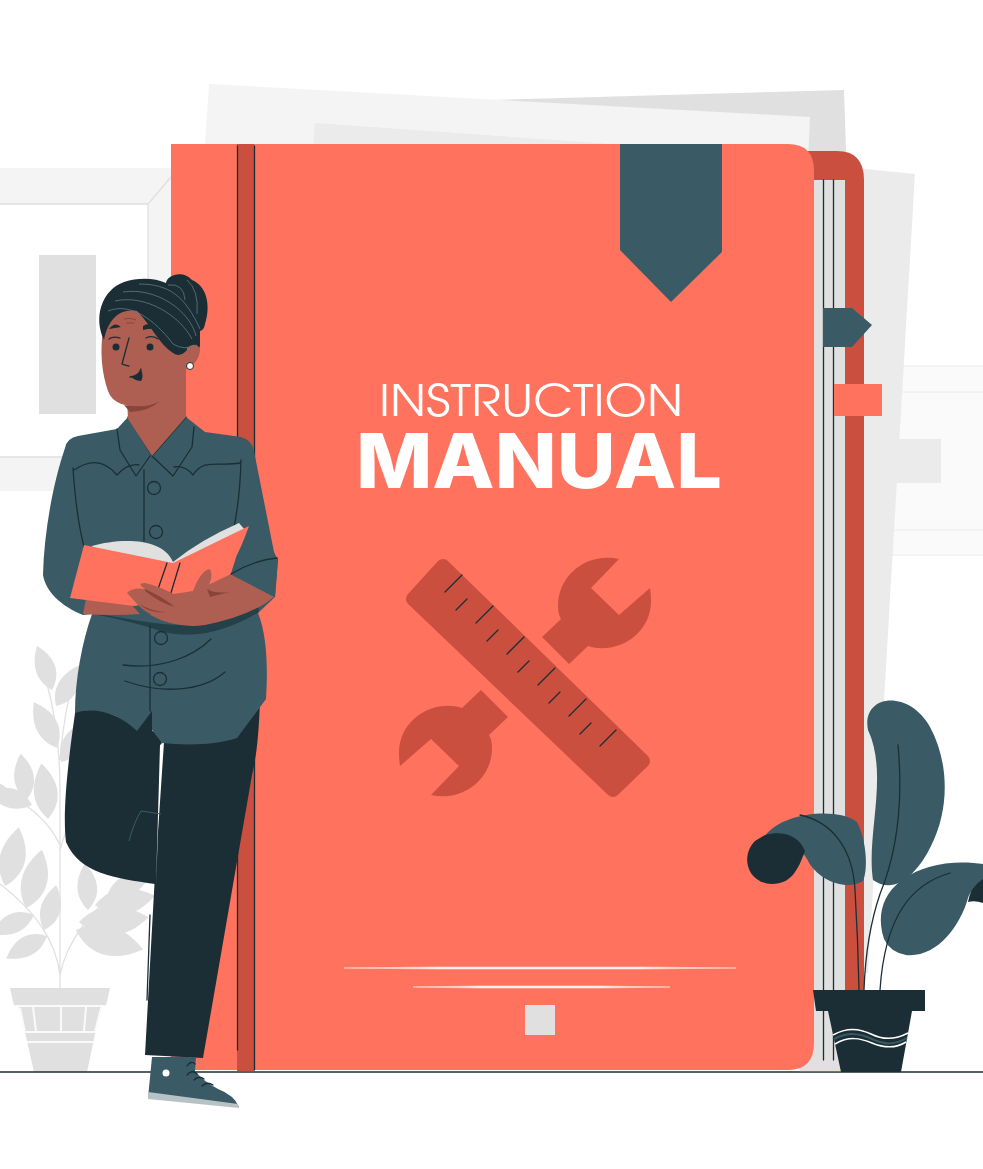
<!DOCTYPE html>
<html lang="en">
<head>
<meta charset="utf-8">
<title>Instruction manual</title>
<style>
:root{--coral:#ff725e;--brick:#cb4f3f;--teal:#3a5b65;--ink:#1b2e35;--skin:#ae5f51;--skin-shade:#8a4539;--grey:#e0e0e0;--pale:#f4f4f4;--mist:#ebebeb;--white:#fff}
html,body{margin:0;width:983px;height:1169px;overflow:hidden;background:var(--white)}
svg{display:block}
.coral{fill:var(--coral)}.brick{fill:var(--brick)}.teal{fill:var(--teal)}.ink{fill:var(--ink)}
.skin{fill:var(--skin)}.skin-shade{fill:var(--skin-shade)}.grey{fill:var(--grey)}.pale{fill:var(--pale)}.mist{fill:var(--mist)}.white{fill:var(--white)}
.line{fill:none;stroke:var(--ink);stroke-width:1.3;stroke-linecap:round;stroke-linejoin:round}
.soft{fill:none;stroke:var(--grey);stroke-width:1.3}
.hair-line{fill:none;stroke:#5d7a83;stroke-width:.8}
.title{fill:var(--white);text-anchor:middle}
.light{font:400 43px "TeX Gyre Adventor",Inter,sans-serif}
.heavy{font:800 76px Inter,"Open Sans",sans-serif}
</style>
</head>
<body>
<svg width="983" height="1169" viewBox="0 0 983 1169" role="img" aria-label="A woman reading beside a giant instruction manual">
<defs>
<path id="wrench" d="M619 559C588 552 558 574 558 606Q558 614 561 619L542 637L569 664L588 646C615 655 651 636 651 601Q651 594 650 588L619 615L591 588Z"/>
<path id="leaf" d="M0 0C-18-10-20-27-15-44C2-34 10-18 0 0Z"/>
<g id="tick-pair"><path d="M462 575L445 592M467 599L456 610"/></g>
</defs>

<g id="room">
<path class="pale" d="M0 168H180V491H0V457H148V204H0Z"/>
<path class="soft" d="M0 204H148V457H0M148 204L171 177"/>
<rect class="grey" x="39" y="255" width="57" height="159"/>
<rect x="870" y="366" width="113" height="190" fill="#fafafa"/>
<path fill="none" stroke="#ebebeb" d="M870 366H983M870 392H983M870 530H983M870 555H983"/>
<rect class="mist" x="897" y="439" width="44" height="44"/>
</g>

<g id="pale-plant">
<path class="soft" d="M60 990V790Q60 730 46 680M60 975Q54 925 0 884M60 975Q70 925 130 880M60 845Q45 812 0 790M60 850Q70 810 100 790M60 760Q64 710 76 670"/>
<g class="grey">
<use href="#leaf" transform="translate(52 690)"/>
<use href="#leaf" transform="translate(56 706) rotate(48)"/>
<use href="#leaf" transform="translate(57 748) rotate(-8) scale(1.1)"/>
<use href="#leaf" transform="translate(61 762) rotate(48)"/>
<use href="#leaf" transform="translate(32 805) rotate(-55)"/>
<use href="#leaf" transform="translate(26 800) rotate(12)"/>
<use href="#leaf" transform="translate(48 819) rotate(12) scale(1.2)"/>
<use href="#leaf" transform="translate(12 794) rotate(-65)"/>
<use href="#leaf" transform="translate(71 824) rotate(38)"/>
<use href="#leaf" transform="translate(5 886) rotate(32) scale(1.3)"/>
<use href="#leaf" transform="translate(26 908) rotate(34) scale(1.3)"/>
<use href="#leaf" transform="translate(44 930) rotate(34)"/>
<use href="#leaf" transform="translate(34 915) rotate(-95)"/>
<use href="#leaf" transform="translate(47 936) rotate(-100)"/>
<use href="#leaf" transform="translate(79 922) rotate(105) scale(1.5)"/>
<use href="#leaf" transform="translate(76 930) rotate(125) scale(1.5)"/>
<use href="#leaf" transform="translate(95 905) rotate(100) scale(1.3)"/>
<use href="#leaf" transform="translate(88 910) rotate(15)"/>
<use href="#leaf" transform="translate(108 893) rotate(85)"/>
<path d="M10 988H110L106 1006H101L87 1072H34L19 1006H14Z"/>
</g>
<path fill="none" stroke="#fafafa" stroke-width="2" d="M14 1006H106M20 1008L25 1032H95L101 1008M33 1007L36 1031M61 1007V1031M86 1007L84 1031M27 1042H93"/>
</g>

<g id="loose-papers">
<path class="grey" d="M490 100L844 90L847 180H490Z"/>
<path class="mist" d="M855 168L915 174L868 973H855Z"/>
<path class="pale" d="M209 84L810 117L808 160H204Z"/>
<path class="mist" d="M315 123L640 146H313Z"/>
</g>

<path class="line" d="M0 1072H983"/>

<g id="manual">
<path class="brick" d="M800 151H837Q864 151 864 180V1072H800Z"/>
<rect class="grey" x="800" y="180" width="45" height="891"/>
<path class="line" d="M823.5 180V1060M833.5 180V1060"/>
<path class="teal" d="M823 308H852L872 325L852 347H823Z"/>
<rect class="coral" x="834" y="384" width="48" height="32"/>
<path class="coral" d="M171 144H788Q814 144 814 171V1043Q814 1070 788 1070H171Z"/>
<rect class="brick" x="237" y="144" width="17" height="927"/>
<path class="line" d="M237.5 146V1050M254.5 146V1070"/>
<path class="teal" d="M620 144H722V252L671 302L620 250Z"/>
<text class="title light" x="531" y="416" textLength="304" lengthAdjust="spacingAndGlyphs">INSTRUCTION</text>
<text class="title heavy" x="539" y="488" textLength="366" lengthAdjust="spacingAndGlyphs">MANUAL</text>
<g id="tools">
<use href="#wrench" class="brick"/>
<use href="#wrench" class="brick" transform="rotate(180 525 677)"/>
<path d="M443 566L643 761L613 790L413 599Z" fill="#cb4f3f" stroke="#cb4f3f" stroke-width="14" stroke-linejoin="round"/>
<g class="line">
<use href="#tick-pair"/><use href="#tick-pair" x="31" y="31"/><use href="#tick-pair" x="62" y="62"/><use href="#tick-pair" x="93" y="93"/><use href="#tick-pair" x="124" y="124"/>
<path d="M616 730L600 746"/>
</g>
</g>
<path class="white" d="M344 968L440 967H640L736 968L640 969H440ZM413 987L480 986H600L670 987L600 988H480Z" stroke="#ffd3cb" stroke-width=".7"/>
<rect class="grey" x="525" y="1005" width="30" height="30"/>
</g>

<g id="dark-plant">
<path class="teal" d="M873 880C866 835 889 775 868 730C861 695 908 688 930 727C950 764 949 811 931 846C918 873 895 896 873 880Z"/>
<path class="teal" d="M765 836C782 812 838 807 857 822C867 842 868 870 863 881C848 891 818 882 807 859C799 845 787 836 765 836Z"/>
<path class="ink" d="M765 835C782 830 799 835 805 851C798 870 791 884 772 884C747 883 740 856 755 841Z"/>
<path class="teal" d="M884 939C873 904 892 878 929 867C948 861 970 862 983 864V893Q972 885 968 898C960 927 936 958 906 955Q890 952 884 939Z"/>
<path class="ink" d="M983 879V903Q975 900 968 902Q970 887 983 879Z"/>
<path class="line" d="M898 745C903 800 898 850 880 894Q866 935 864 990M800 815C833 822 853 850 855 890Q858 940 859 990M950 873C912 884 885 915 880 990"/>
<path class="ink" d="M813 990H925V1011H912L901 1072H841L828 1011H816Z"/>
<path fill="none" stroke="#fff" stroke-width="1.5" d="M833 1035C847 1027 859 1028 871 1034S895 1040 908 1033M835 1044C849 1036 860 1038 872 1043S895 1049 906 1042"/>
<path fill="none" stroke="#3a5b65" stroke-width="2" d="M834 1039C848 1032 859 1033 872 1039S895 1045 907 1038"/>
</g>

<g id="reader">
<g id="legs">
<path class="ink" d="M77 700L162 735L159 814L155 884C115 878 80 874 66 842C62 810 69 753 77 700Z"/>
<path class="ink" d="M163 730L260 700C259 730 257 755 252 775L203 1058L145 1055Z"/>
<path d="M160 745L164 742L158 832L156 885Z" fill="#fff"/>
<path class="line" d="M150 915L147 1000"/>
<path fill="none" stroke="#3a5b65" d="M161 814L141 811Q134 822 129 841"/>
<path class="teal" d="M152 1057H196L195 1071Q203 1081 218 1089Q234 1095 239 1107L148 1098Z"/>
<path d="M148 1092L238 1104L239 1108L148 1099Z" fill="#b8c2c5"/>
<circle class="white" cx="166" cy="1073" r="3.5"/>
<path class="line" d="M187 1066Q191 1060 195 1064M187 1075Q192 1069 197 1074M194 1080Q199 1075 204 1079M202 1086Q207 1081 213 1085"/>
</g>
<g id="shirt">
<path class="teal" d="M128 417L186 417L205 432L241 437Q252 440 254 451L274 552L278 560L275 597L258 613C267 635 268 668 266 699L237 738C212 746 183 745 162 743L152 730L137 731C120 715 97 706 75 713C75 680 82 642 92 614L83 615C61 606 46 592 43 575C44 530 54 480 65 448Q67 438 78 436L117 429Z"/>
<path class="ink" d="M137 731L152 711L152 733Z"/>
<path d="M88 613C125 617 155 626 190 625C220 622 243 611 258 603L259 612C230 629 199 640 163 632C140 624 115 618 88 613Z" fill="#24414a"/>
<path class="line" d="M74 470C93 457 107 463 117 475Q128 463 139 465M174 467Q185 465 193 475C204 458 218 467 240 463M73 468Q76 515 84 547M241 460Q240 500 233 532M144 470V541M150 626V711M150 456L136 476L120 450L117 429M128 417L152 456L186 417M152 456L173 476L192 447L194 427M123 665C162 670 194 656 211 639M125 681C161 694 202 692 225 672"/>
<g class="line"><circle cx="154" cy="488" r="6.5"/><circle cx="156" cy="532" r="6.5"/><circle cx="161" cy="638" r="6.5"/><circle cx="160" cy="679" r="6.5"/></g>
</g>
<g id="head">
<path class="skin" d="M127 398L186 365V417L152 456L128 419Z"/>
<path class="skin-shade" d="M124 405Q147 409 160 401Q150 411 130 412Z"/>
<path class="skin" d="M104 325C99 350 102 374 108 391Q114 407 138 406C156 404 171 395 187 368Q201 362 200 345L190 310L120 300Z"/>
<path class="ink" d="M104 340C93 317 102 290 124 282C139 277 155 278 166 283C167 274 184 270 192 280C207 286 211 306 205 324Q204 330 200 331V346Q194 356 187 350Q180 358 173 353C160 345 153 328 137 311C119 308 108 320 104 340Z"/>
<path d="M187 348Q196 341 200 349Q199 362 187 368Z" class="skin"/>
<path class="hair-line" d="M115 301C146 294 180 316 192 339M123 292C157 287 190 311 196 336M139 284C169 284 185 296 200 329M108 311C135 300 162 329 173 344Q184 351 197 345M168 285Q184 283 185 300M187 280Q199 290 197 314"/>
<circle class="ink" cx="116" cy="347" r="3.5"/><circle class="ink" cx="150" cy="347" r="3.5"/>
<path class="ink" d="M109 329Q115 321 121 327ZM143 326Q151 321 158 329Q150 328 143 330Z"/>
<path class="line" d="M109 339Q113 336 120 338M146 338Q152 335 158 339M129 338L122 364L129 366M130 377Q139 376 141 369"/>
<path class="ink" d="M131 377Q139 375 141 369Q144 377 141 381Q136 381 131 377Z"/>
<path d="M124 319Q130 317 136 320M126 323H134" fill="none" stroke="#8a4539"/>
<circle cx="190" cy="366" r="3.5" fill="#fff" stroke="#1b2e35"/>
</g>
<g id="open-book">
<path class="skin" d="M86 599L130 603L140 614Q112 616 83 614Z"/>
<path class="skin" d="M230 574L274 597Q251 616 205 625Q176 629 150 615L188 594Z"/>
<path class="grey" d="M92 546C119 538 163 537 173 562Q200 540 239 523L245 530L183 575L95 552Z"/>
<path class="coral" d="M84 545L173 563L249 526L231 574L181 598L134 606L70 598Z"/>
<path class="line" d="M167 563L157 592M180 563L170 596"/>
<path class="skin" d="M127 593Q132 587 145 589Q136 583 145 583Q158 586 174 594L193 591Q201 570 210 569Q214 576 207 589L230 580L236 606C213 623 184 631 158 618Q145 612 139 606L127 593Z"/>
<path class="skin-shade" d="M145 589Q161 596 175 607Q160 603 145 591ZM139 604Q151 611 166 612Q150 614 139 604ZM207 589Q215 594 230 592L210 597Z"/>
<path class="teal" d="M237 555L278 558L275 597L231 574Z"/>
<path d="M250 527L237 555L231 574Q252 560 274 552Z" fill="#3a5b65"/>
<path class="line" d="M231 574Q254 560 277 558"/>
</g>
</g>
</svg>
</body>
</html>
━━━━━━
Exercise description:
Could you reproduce exactly the lines of the entries above, from the one with "348Q196 341 200" through the one with "545L173 563L249 526L231", and nothing else?

Exercise answer:
<path d="M187 348Q196 341 200 349Q199 362 187 368Z" class="skin"/>
<path class="hair-line" d="M115 301C146 294 180 316 192 339M123 292C157 287 190 311 196 336M139 284C169 284 185 296 200 329M108 311C135 300 162 329 173 344Q184 351 197 345M168 285Q184 283 185 300M187 280Q199 290 197 314"/>
<circle class="ink" cx="116" cy="347" r="3.5"/><circle class="ink" cx="150" cy="347" r="3.5"/>
<path class="ink" d="M109 329Q115 321 121 327ZM143 326Q151 321 158 329Q150 328 143 330Z"/>
<path class="line" d="M109 339Q113 336 120 338M146 338Q152 335 158 339M129 338L122 364L129 366M130 377Q139 376 141 369"/>
<path class="ink" d="M131 377Q139 375 141 369Q144 377 141 381Q136 381 131 377Z"/>
<path d="M124 319Q130 317 136 320M126 323H134" fill="none" stroke="#8a4539"/>
<circle cx="190" cy="366" r="3.5" fill="#fff" stroke="#1b2e35"/>
</g>
<g id="open-book">
<path class="skin" d="M86 599L130 603L140 614Q112 616 83 614Z"/>
<path class="skin" d="M230 574L274 597Q251 616 205 625Q176 629 150 615L188 594Z"/>
<path class="grey" d="M92 546C119 538 163 537 173 562Q200 540 239 523L245 530L183 575L95 552Z"/>
<path class="coral" d="M84 545L173 563L249 526L231 574L181 598L134 606L70 598Z"/>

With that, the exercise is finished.